Werner said that at Rotary he'll play an example from both the early Sun sessions as well as the later Memphis recordings ? songs that prove once and for all why Elvis matters.
Here is a pic(coloured)from the Madison concert and the newspaper(May)pic that was with the story-
Last edited by nolvis; 09-22-2007 at 05:07 PM.
Thank you for sharing this wonderfull memories!
Taking Care of BusinessTil we meet you again, may God bless you, Adios.
I suppose that pictures were not taken?And it was nice to hear the truth finally regarding this event,what with Elvis chasing those turkeys away!!!It doesn't sound like they hung around to have their pic taken with Elvis,thats for sure!!!
The cool thing about this story is that the gas station where this incident took place was located on US Highway 51 - now known in the Memphis area as Elvis Presley Boulevard. Interesting that Elvis could have taken this road back right to the front door at Graceland!
Blue jumpsuit on June 24, 1977,
But a great story
[Royalties come and go....... But there is only one man we always call THE KING
Thanks for sharing the story. It only proves no matter how big or small Elvis participation in any incident it never fail to catch public interest. Elvis as far as I can recall is the only singer easily identified with the first name before the advent of Elvis Costelo. Elvis will always be acknowledged no matter when, where and how.
track suits he liked to wear around (see the post divorce courthouse steps photos ) were jumpsuits. Its as associated with him as Hound Dog .
as I see Nolvis just mentioned the possibility as well.
I can't see him wearing a jumpsuit at that time at all.
It was probably a track suit (perhaps this fetching number , or one very similar).
After all, if you saw Elvis jumping out of a limo late at night with your adrenalin pumping, you might remember the image as Elvis in a jumpsuit.
Getlo - cute'n'cuddly
It had same Track suit I was 15 years old, my FDather buy it for xmas in 1976
Take a look at you and me,,Are we too blind to see, Do we Simply turn our heads and look the other way.....(Line From "in The Ghetto")

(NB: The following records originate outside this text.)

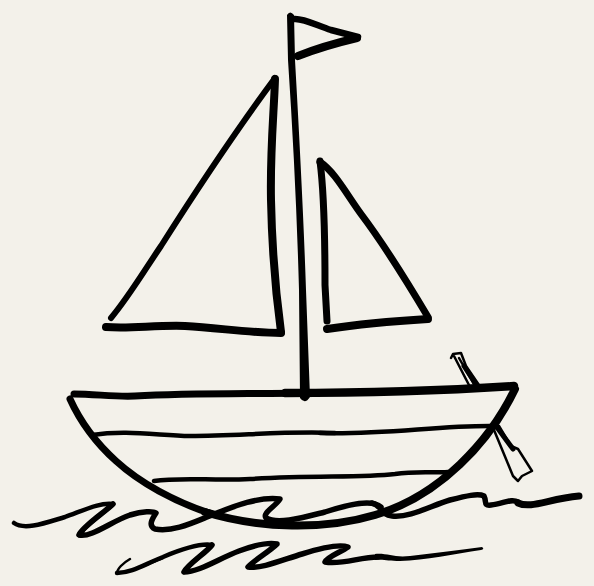
<!DOCTYPE html>
<html lang="en">
<head>
<meta charset="utf-8">
<title>Sailboat</title>
<style>
:root { --paper: #f3f1ea; --ink: #000; }
html, body { margin: 0; background: var(--paper); overflow: hidden; }
svg { display: block; width: 594px; height: 586px; }
.stroke { fill: none; stroke: var(--ink); stroke-linecap: round; stroke-linejoin: round; }
.shape { fill: var(--ink); }
.bold { stroke-width: 8; }
.medium { stroke-width: 7; }
.plank { stroke-width: 4.5; }
.wave { stroke-width: 5.5; }
.fine { stroke-width: 2.5; }
</style>
</head>
<body>
<svg viewBox="0 0 594 586" role="img" aria-label="Ink drawing of a sailboat on waves">
  <rect width="594" height="586" fill="var(--paper)"/>

  <g id="mast">
    <path class="shape" d="M287 15Q290 10 294 15L295 60Q303 200 306 290L310 397Q305 405 300 398L299 290Q296 180 288 60Z"/>
  </g>

  <g id="flag" class="stroke">
    <path stroke-width="6.5" d="M294 19C303 18 316 25 331 30L358 37"/>
    <path class="bold" d="M357 38C340 42 318 48 298 56"/>
  </g>

  <g id="main-sail" class="stroke">
    <path stroke-width="6" d="M111 318C128 298 146 268 161 246C194 194 238 128 275 78"/>
    <path class="bold" d="M275 79C274 112 270 150 271 200C272 250 276 295 281 332"/>
    <path class="bold" d="M106 327C130 329 155 325 185 326C220 328 250 333 281 333"/>
  </g>

  <g id="fore-sail" class="stroke">
    <path class="medium" d="M320 161C325 200 325 250 325 285L327 321"/>
    <path class="medium" d="M320 162C335 172 347 195 361 214C386 247 406 280 428 317"/>
    <path class="bold" d="M327 329C360 324 395 321 428 319"/>
  </g>

  <g id="hull" class="stroke">
    <path class="medium" d="M74 394C95 394 115 397 135 396C190 393 250 394 305 393"/>
    <path stroke-width="8.5" d="M285 393C360 393 440 391 514 386"/>
    <path class="medium" d="M70 399C80 421 96 443 116 461C140 483 175 502 212 514"/>
    <path class="bold" d="M205 512C260 529 325 530 375 515C440 496 490 441 515 389"/>
    <path class="plank" d="M92 435C125 430 155 435 190 436C240 436 280 431 335 433"/>
    <path class="plank" stroke-width="5" d="M320 433C385 435 440 425 495 426"/>
    <path class="plank" d="M154 481C180 477 215 481 250 479C315 475 360 478 395 474C415 471 430 473 448 472"/>
  </g>

  <g id="oar" class="stroke fine">
    <path d="M451 358L453 354L461 353L466 366L481 388M454 356L470 387M459 358L475 386"/>
    <path stroke-width="5" d="M464 366L477 386"/>
    <path d="M493 424L499 426L511 446L518 449L532 471L522 476L518 481L513 476L506 459L494 430"/>
    <path stroke-width="5" d="M496 426L513 449"/>
  </g>

  <g id="upper-waves" class="stroke wave">
    <path stroke-width="4.5" d="M14 523C25 531 48 522 65 517C82 511 100 502 113 504C105 512 84 526 79 535"/>
    <path d="M113 504C105 512 82 527 79 535C91 538 112 521 130 515C143 511 153 511 156 513C152 519 148 526 155 529C172 532 190 524 207 517C230 508 257 496 280 499C276 506 262 513 266 518C278 525 305 517 325 512C350 504 372 499 381 507"/>
    <path d="M372 503C382 505 380 515 392 516C410 518 430 506 450 500C466 496 478 493 484 496C487 502 483 506 491 505C503 504 511 498 518 502"/>
    <path class="medium" d="M518 503C531 509 548 499 579 496"/>
  </g>

  <g id="lower-waves" class="stroke">
    <path class="fine" d="M130 559C123 563 117 569 117 573C130 573 145 565 163 558"/>
    <path stroke-width="4.5" d="M117 573C132 573 145 564 163 557C182 549 201 543 212 545C206 552 189 564 184 572"/>
    <path class="wave" d="M212 545C206 553 188 564 184 572C199 572 218 559 239 551C258 544 269 542 277 544C270 551 253 561 248 567C261 569 282 560 302 554C324 547 340 544 348 547C341 552 327 557 325 562C342 565 360 557 378 557"/>
    <path class="shape" stroke="none" d="M375 554C388 553 394 558 410 556C435 553 460 550 482 547Q485 549 481 550C455 554 425 560 400 561C388 561 384 559 375 560Z"/>
  </g>
</svg>
</body>
</html>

Thats what I'm saying, "People tend to think Everything", even the track suits, were jump suits. Its in the public perception as being one with Elvis. In fact even EPE thinks that to a degree since if you go to Graceland now, or buy the all access book, you'll see two piece stage suits in the jumpsuit exhibit.
When I went there recently, I heard many people commenting that they had no idea he wore something other than a jumpsuit on stage, so it was probably a good idea to include the '72 and '75 two-piece outfits.
Getlo - cute'n'cuddly